The last time Tampa Bay Buccaneers RB Doug Martin took a hit of any kind was last Oct. 20 in Atlanta, where his left labrum came apart after he fell awkwardly to the ground trying to catch a short pass from QB Mike Glennon.
Thoughts of that moment were running through Martin’s mind before he took the field for the first day of padded workouts under new coach Lovie Smith at One Buc Place on Sunday.
Those thoughts, though, didn’t leave the 2012 Pro Bowler even one bit hesitant.
“No, I wasn’t nervous at all about it,’’ Martin said later. “I’ve kind of been testing it out, punching bags and really putting my shoulder into it, so I wasn’t worried about it at all.
“I was actually happy to get back out there and be back in pads. It’s been a while for me. And right now the shoulder feels really good. It really does. First day in pads, it’s still intact, so I’m good to go.”
The same could not necessarily be said for the rest of the Bucs offense. That unit was often dominated by the defense on the first day in pads and when it wasn’t being dominated, it was playing sloppy football.
QB Josh McCown had his second throw of the day in 11-on-11 work intercepted by MLB Mason Foster and the ball wound up on the ground far more often than Smith would like to see, mostly the result of dropped passes.
“Actually, the last couple of days we’ve had some balls on the ground,’’ Smith said. “Of course, we can’t do that. Offensively we are doing some things (well), but we’re a work in progress still.’’
The Bucs made it through their first padded workout relatively unscathed. Though LG Jamon Meredith left practice early with what O-line coach described as cramps, the Bucs avoided any serious injuries.
The only notable injury so far was suffered Saturday by CB Rashaan Melvin, who tweaked his left ankle during a pass coverage drill.
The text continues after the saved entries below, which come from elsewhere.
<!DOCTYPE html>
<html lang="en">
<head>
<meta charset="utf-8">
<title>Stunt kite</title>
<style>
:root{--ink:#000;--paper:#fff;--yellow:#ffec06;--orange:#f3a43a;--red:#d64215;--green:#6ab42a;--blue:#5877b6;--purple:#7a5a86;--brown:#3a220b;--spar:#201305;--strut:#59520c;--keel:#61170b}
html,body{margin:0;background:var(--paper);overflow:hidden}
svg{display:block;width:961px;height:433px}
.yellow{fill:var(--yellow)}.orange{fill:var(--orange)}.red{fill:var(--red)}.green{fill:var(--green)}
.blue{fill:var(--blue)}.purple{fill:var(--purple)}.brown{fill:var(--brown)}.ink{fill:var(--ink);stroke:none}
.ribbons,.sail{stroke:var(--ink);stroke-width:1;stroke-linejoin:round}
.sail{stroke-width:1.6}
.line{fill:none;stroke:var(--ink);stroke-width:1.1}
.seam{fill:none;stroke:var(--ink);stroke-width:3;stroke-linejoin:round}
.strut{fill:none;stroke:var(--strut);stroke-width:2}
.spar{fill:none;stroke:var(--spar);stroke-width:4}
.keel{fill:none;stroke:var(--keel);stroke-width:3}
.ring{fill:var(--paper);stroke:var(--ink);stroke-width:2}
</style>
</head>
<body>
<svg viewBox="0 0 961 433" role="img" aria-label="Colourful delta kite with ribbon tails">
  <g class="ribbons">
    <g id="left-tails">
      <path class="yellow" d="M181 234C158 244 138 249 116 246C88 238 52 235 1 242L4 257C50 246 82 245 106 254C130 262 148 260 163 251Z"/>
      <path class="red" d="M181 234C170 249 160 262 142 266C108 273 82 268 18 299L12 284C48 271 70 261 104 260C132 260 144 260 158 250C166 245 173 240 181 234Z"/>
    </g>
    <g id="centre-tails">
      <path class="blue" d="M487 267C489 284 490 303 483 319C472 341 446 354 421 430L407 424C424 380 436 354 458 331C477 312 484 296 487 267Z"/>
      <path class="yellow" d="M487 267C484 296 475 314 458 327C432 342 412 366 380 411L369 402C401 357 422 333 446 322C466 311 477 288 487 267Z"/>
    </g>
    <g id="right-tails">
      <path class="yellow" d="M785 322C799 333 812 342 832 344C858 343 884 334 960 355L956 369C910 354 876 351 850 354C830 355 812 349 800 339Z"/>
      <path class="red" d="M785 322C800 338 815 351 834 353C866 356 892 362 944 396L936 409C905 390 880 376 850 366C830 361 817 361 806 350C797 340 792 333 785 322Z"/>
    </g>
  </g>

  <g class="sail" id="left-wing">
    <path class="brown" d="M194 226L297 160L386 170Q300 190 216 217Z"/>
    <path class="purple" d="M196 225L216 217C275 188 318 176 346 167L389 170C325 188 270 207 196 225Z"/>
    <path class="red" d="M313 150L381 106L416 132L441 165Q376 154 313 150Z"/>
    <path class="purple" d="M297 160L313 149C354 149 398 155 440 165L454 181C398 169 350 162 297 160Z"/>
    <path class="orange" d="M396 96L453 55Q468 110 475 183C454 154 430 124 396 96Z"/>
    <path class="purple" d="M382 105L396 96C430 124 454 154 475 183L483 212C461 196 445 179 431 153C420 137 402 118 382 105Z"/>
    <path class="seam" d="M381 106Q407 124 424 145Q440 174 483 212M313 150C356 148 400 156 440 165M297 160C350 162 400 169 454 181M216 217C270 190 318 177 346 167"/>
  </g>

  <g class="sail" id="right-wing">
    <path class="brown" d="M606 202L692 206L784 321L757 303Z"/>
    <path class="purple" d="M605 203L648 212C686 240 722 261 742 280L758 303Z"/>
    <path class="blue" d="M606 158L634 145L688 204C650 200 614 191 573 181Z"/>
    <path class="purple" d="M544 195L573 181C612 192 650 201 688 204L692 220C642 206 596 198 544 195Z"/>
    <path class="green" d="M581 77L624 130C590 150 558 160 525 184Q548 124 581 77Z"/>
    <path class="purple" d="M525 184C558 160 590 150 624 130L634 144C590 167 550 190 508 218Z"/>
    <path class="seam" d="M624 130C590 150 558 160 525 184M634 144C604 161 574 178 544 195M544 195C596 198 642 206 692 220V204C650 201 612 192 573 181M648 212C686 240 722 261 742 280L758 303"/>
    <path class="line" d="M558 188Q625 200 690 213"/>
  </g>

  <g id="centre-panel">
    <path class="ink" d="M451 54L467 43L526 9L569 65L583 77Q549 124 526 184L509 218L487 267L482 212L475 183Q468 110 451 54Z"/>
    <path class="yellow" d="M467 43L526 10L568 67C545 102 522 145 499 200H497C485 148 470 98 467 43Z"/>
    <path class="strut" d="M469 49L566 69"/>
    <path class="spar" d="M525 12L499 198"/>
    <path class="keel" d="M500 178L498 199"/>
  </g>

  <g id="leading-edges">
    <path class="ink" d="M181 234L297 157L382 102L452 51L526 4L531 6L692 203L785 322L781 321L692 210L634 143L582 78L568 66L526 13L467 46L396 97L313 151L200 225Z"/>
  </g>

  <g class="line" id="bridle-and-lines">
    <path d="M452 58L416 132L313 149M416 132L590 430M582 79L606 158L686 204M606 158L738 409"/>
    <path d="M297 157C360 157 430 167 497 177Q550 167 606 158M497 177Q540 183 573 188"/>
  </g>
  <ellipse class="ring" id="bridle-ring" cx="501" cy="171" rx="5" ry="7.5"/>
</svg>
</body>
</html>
He spent Sunday’s workout watching from the sidelines with his left foot in a protective boot.
“We have a couple dings but nothing to really concern ourselves about,’’ Smith said. “Our numbers are pretty good right now so there’s nothing that really concerns us.’’
My left foot
An NFL rule prohibiting rookies from joining their new team until after final exams are completed for the spring semester wasn’t the only thing that kept TE Austin Seferian-Jenkins off the field this offseason.
Even if Seferian-Jenkins, the Bucs’ second-round pick out of Washington, had joined the team in time for offseason practice, a surgically repaired left foot still would have kept him off the field.
The two issues have combined to put Jenkins far behind the rest of his teammates in his attempt to learn the playbook and reach the conditioning level he needs to play at a high level.
He is quickly making up on the ground he lost, though, especially on the field itself, where the pain he was once experiencing as a result of the stress fracture in his left foot has all but disappeared.
“Oh, it feels so good right now,’’ Seferian-Jenkins said. “When I was running out there during the season last year I could kind of feel my foot and I was always kind of thinking about it.
“But now it’s refreshing to be able to run around. I get a little tired because I haven’t been able to run around like that for a while. But it feels really good and I thank God for that because I haven’t felt like that in a long time.’’